= About this exercise =
Report each line from the entries in which "coat" can be found.

▶

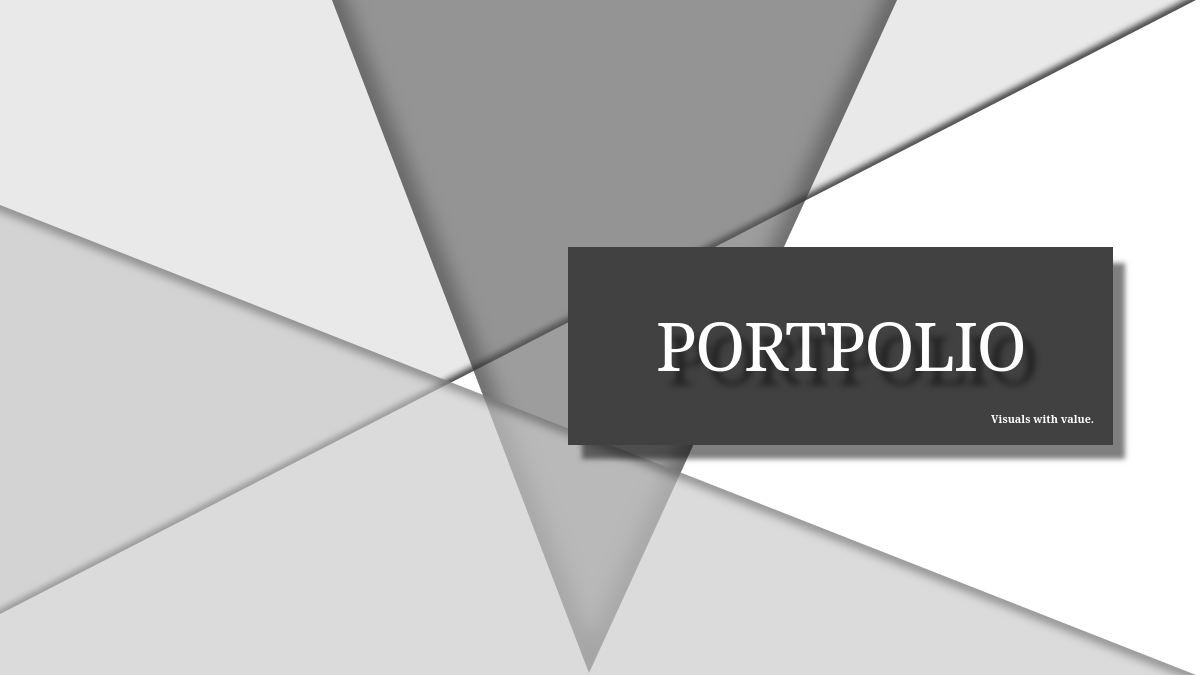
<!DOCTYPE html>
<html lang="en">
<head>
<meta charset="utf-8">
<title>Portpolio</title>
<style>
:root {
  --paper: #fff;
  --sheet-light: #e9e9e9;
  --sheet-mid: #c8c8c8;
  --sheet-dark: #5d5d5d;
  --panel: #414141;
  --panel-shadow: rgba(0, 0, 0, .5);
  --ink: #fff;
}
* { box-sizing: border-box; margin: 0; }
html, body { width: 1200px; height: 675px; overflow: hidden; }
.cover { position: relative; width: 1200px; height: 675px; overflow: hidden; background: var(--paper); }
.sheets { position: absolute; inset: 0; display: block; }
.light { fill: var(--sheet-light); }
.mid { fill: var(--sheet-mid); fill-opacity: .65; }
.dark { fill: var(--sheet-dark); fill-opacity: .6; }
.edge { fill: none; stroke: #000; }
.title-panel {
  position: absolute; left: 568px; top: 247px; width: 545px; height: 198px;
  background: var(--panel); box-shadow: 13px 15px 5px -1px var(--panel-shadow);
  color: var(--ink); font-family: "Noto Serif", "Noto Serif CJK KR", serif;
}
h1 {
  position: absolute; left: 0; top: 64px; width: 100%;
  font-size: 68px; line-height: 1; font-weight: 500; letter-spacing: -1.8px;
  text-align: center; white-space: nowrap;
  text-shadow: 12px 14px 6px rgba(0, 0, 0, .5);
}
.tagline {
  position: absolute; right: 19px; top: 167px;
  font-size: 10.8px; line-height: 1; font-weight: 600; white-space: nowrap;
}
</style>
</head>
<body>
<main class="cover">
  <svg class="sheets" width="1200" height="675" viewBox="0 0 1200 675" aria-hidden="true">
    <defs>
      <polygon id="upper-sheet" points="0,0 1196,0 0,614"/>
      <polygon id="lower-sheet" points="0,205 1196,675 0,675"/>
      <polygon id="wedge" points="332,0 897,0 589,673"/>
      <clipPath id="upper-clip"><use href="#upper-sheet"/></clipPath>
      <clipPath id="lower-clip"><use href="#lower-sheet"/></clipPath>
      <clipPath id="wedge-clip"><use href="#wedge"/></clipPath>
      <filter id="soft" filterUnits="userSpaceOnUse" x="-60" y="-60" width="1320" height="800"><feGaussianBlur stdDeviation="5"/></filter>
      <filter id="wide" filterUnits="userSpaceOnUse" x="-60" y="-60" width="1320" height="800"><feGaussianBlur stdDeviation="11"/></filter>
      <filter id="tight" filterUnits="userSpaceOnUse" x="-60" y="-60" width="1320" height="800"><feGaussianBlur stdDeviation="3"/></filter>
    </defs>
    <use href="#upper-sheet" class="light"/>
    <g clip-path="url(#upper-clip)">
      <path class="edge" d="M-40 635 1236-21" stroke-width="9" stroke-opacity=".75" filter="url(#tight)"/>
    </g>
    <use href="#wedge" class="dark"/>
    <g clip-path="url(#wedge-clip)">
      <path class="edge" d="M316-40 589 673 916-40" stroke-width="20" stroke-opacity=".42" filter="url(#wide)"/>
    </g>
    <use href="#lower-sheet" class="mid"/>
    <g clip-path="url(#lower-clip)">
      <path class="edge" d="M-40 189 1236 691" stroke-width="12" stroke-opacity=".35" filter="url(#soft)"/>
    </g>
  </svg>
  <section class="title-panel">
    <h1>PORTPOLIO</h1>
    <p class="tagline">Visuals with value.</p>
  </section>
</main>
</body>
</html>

◀
▶

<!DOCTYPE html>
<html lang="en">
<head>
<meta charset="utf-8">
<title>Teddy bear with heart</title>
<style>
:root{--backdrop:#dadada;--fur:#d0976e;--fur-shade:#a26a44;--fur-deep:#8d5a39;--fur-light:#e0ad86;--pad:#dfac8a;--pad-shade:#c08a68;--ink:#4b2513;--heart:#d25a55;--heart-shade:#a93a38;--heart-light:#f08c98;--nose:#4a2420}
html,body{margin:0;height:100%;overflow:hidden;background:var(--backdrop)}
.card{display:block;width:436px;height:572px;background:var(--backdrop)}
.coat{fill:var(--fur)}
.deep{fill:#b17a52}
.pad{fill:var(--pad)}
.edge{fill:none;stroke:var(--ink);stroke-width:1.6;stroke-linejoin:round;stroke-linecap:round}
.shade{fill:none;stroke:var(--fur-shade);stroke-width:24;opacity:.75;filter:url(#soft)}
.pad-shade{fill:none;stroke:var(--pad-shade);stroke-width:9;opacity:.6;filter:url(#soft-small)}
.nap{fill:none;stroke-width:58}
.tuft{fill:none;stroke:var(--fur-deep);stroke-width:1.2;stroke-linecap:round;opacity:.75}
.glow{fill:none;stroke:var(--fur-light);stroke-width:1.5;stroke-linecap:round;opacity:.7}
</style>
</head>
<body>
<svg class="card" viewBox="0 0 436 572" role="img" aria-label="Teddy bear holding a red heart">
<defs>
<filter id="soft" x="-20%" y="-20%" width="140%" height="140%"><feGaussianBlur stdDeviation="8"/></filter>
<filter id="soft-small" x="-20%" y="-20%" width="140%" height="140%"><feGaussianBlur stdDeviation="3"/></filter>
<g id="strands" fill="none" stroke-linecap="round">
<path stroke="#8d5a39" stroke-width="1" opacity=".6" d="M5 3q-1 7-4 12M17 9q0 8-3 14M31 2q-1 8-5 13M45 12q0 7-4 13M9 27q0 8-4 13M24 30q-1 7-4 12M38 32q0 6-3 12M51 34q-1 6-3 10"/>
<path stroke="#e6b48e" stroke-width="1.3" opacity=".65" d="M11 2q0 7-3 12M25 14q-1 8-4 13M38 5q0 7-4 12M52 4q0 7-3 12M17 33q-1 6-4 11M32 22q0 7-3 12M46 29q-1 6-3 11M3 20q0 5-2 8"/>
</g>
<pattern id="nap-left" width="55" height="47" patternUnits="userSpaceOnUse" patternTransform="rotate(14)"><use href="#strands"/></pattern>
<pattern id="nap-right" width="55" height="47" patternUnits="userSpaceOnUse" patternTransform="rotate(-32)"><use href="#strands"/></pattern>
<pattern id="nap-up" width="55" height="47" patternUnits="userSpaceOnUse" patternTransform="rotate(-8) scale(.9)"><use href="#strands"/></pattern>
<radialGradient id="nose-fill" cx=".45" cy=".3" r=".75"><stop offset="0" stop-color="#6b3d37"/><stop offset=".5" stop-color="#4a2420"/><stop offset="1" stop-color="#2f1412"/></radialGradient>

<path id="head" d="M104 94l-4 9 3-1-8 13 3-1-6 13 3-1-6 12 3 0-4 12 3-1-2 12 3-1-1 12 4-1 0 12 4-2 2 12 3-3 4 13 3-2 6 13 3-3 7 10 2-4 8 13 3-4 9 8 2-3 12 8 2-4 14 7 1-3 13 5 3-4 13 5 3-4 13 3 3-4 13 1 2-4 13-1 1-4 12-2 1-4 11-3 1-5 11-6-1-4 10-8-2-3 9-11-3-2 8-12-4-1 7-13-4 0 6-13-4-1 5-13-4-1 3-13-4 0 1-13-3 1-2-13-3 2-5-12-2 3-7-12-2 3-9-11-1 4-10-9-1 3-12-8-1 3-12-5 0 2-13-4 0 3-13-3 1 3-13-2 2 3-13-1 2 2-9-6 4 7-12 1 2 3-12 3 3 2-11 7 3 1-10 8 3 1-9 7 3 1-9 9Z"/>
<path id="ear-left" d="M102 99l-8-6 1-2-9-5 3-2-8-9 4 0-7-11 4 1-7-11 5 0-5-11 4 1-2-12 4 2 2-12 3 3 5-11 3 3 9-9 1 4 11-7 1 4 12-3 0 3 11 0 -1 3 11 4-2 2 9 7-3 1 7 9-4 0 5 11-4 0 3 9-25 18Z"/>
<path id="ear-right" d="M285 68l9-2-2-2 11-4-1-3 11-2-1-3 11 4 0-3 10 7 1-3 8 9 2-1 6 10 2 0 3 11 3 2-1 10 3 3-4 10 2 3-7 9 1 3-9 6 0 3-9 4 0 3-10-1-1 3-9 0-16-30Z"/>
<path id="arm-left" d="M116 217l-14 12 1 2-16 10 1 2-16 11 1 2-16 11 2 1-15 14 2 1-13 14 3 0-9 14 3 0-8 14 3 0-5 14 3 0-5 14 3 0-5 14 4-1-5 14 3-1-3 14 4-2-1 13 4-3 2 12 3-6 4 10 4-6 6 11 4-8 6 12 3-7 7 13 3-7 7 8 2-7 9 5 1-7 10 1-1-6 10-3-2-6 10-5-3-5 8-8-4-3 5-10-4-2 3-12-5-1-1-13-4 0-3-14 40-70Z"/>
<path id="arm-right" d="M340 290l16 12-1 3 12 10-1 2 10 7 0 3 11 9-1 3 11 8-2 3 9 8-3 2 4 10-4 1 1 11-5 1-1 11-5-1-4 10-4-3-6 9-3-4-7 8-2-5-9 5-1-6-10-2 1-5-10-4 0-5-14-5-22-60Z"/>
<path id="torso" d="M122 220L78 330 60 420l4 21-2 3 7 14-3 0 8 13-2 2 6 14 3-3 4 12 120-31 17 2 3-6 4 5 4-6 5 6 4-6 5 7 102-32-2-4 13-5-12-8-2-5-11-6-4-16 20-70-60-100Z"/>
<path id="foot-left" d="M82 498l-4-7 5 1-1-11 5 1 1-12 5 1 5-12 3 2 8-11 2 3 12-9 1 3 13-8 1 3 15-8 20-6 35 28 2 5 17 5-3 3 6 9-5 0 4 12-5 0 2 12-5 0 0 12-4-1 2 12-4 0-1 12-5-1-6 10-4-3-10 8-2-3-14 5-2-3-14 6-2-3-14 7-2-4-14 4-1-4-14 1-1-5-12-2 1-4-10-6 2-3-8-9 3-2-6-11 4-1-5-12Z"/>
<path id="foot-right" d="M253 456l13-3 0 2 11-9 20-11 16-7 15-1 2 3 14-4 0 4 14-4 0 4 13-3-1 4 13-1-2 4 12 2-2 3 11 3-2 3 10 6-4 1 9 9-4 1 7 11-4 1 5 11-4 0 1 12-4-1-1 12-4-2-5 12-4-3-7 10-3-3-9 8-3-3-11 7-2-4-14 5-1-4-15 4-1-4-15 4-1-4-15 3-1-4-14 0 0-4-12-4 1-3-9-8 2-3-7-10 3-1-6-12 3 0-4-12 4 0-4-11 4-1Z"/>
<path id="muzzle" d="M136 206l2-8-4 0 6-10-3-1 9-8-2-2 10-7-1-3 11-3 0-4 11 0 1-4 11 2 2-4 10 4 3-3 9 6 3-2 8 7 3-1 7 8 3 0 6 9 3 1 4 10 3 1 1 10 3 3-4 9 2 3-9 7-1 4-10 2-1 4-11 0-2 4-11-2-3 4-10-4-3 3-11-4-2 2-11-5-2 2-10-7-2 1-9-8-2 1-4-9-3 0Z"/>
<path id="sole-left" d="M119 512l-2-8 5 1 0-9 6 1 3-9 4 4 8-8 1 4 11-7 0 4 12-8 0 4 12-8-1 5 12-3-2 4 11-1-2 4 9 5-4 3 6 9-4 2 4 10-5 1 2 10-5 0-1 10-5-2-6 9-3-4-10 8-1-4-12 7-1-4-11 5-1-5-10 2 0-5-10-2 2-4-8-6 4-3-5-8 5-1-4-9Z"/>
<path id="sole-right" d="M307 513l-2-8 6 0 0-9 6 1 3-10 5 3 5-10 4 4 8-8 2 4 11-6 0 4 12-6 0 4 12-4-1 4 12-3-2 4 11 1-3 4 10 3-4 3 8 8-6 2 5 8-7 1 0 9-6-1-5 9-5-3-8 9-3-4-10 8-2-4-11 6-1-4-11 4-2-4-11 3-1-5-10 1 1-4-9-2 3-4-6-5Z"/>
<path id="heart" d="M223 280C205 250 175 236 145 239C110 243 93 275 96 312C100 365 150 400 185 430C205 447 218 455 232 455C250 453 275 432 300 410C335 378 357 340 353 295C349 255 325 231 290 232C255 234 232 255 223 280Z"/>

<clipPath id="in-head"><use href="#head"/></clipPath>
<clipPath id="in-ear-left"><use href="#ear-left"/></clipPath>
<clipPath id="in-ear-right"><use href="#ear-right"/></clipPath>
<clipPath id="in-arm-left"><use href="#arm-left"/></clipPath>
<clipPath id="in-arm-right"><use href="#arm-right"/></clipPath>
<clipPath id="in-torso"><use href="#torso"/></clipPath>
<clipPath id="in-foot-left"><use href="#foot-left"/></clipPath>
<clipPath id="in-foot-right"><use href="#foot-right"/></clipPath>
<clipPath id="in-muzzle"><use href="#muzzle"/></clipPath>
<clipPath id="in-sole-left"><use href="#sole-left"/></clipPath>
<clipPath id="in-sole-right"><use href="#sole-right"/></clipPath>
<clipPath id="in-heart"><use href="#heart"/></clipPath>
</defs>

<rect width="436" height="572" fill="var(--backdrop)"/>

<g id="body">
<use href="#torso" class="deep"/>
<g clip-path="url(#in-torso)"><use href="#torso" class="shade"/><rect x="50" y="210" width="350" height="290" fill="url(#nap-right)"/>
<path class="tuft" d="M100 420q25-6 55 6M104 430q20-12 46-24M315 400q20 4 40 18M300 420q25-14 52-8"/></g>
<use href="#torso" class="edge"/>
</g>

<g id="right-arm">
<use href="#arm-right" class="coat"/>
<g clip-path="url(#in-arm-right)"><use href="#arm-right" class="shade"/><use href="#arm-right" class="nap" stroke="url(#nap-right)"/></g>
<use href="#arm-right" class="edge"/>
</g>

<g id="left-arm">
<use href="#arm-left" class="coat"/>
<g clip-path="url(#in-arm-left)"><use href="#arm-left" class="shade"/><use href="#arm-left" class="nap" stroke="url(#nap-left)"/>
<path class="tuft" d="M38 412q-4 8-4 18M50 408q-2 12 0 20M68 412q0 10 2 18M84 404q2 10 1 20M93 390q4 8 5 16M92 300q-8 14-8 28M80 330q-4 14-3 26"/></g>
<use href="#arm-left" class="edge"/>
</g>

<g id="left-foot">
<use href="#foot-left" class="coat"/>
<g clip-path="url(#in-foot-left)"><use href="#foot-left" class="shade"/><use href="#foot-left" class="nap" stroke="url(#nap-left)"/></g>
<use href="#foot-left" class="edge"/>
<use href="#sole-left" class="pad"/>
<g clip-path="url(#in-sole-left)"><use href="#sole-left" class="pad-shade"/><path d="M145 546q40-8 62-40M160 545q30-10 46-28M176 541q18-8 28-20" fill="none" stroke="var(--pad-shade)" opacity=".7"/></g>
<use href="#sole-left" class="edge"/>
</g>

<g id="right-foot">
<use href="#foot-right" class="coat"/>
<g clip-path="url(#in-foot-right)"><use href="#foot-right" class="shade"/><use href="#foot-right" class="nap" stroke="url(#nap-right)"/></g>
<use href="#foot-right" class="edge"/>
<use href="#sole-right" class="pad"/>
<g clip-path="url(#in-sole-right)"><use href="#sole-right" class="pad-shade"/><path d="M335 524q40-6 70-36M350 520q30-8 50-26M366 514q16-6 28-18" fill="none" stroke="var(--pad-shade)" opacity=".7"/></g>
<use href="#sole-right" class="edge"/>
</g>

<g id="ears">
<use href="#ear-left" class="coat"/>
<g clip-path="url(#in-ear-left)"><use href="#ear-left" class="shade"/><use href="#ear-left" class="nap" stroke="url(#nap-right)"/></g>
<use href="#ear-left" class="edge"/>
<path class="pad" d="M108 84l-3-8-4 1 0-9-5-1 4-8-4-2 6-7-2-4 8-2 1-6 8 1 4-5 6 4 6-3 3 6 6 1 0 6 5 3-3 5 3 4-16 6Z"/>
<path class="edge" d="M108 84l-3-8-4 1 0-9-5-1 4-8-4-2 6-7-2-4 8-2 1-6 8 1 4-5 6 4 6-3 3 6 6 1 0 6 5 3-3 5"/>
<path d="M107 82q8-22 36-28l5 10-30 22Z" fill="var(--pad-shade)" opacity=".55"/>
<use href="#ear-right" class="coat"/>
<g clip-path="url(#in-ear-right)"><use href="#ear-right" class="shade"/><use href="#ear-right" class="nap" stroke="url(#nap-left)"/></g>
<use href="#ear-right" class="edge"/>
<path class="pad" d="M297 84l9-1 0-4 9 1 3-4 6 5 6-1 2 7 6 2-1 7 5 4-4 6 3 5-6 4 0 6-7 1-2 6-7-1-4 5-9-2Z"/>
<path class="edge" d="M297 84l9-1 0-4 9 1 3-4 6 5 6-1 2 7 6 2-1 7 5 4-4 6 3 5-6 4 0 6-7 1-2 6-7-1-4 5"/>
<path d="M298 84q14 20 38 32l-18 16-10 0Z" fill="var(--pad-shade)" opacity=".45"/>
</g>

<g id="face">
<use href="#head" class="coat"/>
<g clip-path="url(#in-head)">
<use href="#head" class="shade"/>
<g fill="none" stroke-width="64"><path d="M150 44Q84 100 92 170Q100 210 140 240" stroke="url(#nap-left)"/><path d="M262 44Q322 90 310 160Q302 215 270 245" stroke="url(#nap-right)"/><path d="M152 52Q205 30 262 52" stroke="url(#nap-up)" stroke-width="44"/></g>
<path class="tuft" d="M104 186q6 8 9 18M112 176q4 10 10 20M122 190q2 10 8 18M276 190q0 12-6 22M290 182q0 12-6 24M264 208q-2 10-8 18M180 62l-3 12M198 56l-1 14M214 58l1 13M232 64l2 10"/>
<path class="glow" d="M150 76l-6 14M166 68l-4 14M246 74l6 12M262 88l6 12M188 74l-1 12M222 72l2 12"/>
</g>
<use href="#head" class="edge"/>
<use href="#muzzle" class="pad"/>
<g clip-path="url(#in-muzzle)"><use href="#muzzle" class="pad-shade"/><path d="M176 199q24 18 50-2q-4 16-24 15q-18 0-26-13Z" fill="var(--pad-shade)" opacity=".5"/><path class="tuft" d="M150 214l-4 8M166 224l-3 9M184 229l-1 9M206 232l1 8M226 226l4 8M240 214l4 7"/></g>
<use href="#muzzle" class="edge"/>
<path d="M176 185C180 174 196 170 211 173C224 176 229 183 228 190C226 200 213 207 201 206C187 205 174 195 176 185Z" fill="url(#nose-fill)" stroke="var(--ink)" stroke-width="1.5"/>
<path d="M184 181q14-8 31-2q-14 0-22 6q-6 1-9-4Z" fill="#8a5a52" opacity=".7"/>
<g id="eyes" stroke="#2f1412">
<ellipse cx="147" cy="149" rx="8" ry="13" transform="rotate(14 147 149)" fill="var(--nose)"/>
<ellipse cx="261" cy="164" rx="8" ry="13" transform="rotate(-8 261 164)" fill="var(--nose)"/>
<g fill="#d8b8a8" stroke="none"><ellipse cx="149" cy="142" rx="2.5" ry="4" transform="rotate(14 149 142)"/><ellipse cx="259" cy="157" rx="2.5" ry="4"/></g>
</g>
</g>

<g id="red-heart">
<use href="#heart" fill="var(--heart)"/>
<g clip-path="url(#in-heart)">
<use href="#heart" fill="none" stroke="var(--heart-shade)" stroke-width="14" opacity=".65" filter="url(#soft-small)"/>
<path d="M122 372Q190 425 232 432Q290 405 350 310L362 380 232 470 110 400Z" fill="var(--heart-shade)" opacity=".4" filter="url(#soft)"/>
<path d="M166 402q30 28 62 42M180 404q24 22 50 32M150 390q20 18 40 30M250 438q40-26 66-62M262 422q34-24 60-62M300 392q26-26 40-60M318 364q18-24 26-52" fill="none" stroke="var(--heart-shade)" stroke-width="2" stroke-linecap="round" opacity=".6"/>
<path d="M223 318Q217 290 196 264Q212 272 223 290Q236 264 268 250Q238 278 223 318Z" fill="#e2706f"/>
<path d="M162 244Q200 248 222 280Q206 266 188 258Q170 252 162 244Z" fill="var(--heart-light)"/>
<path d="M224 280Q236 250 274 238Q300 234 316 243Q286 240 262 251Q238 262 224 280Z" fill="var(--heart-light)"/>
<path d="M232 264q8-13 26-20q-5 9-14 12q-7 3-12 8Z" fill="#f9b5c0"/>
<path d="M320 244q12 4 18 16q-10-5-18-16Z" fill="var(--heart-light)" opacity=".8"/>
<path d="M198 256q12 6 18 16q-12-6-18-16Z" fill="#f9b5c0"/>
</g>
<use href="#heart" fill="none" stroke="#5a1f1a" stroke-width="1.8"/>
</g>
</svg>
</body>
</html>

◀

= Output for this task =
.coat{fill:var(--fur)}
<use href="#arm-right" class="coat"/>
<use href="#arm-left" class="coat"/>
<use href="#foot-left" class="coat"/>
<use href="#foot-right" class="coat"/>
<use href="#ear-left" class="coat"/>
<use href="#ear-right" class="coat"/>
<use href="#head" class="coat"/>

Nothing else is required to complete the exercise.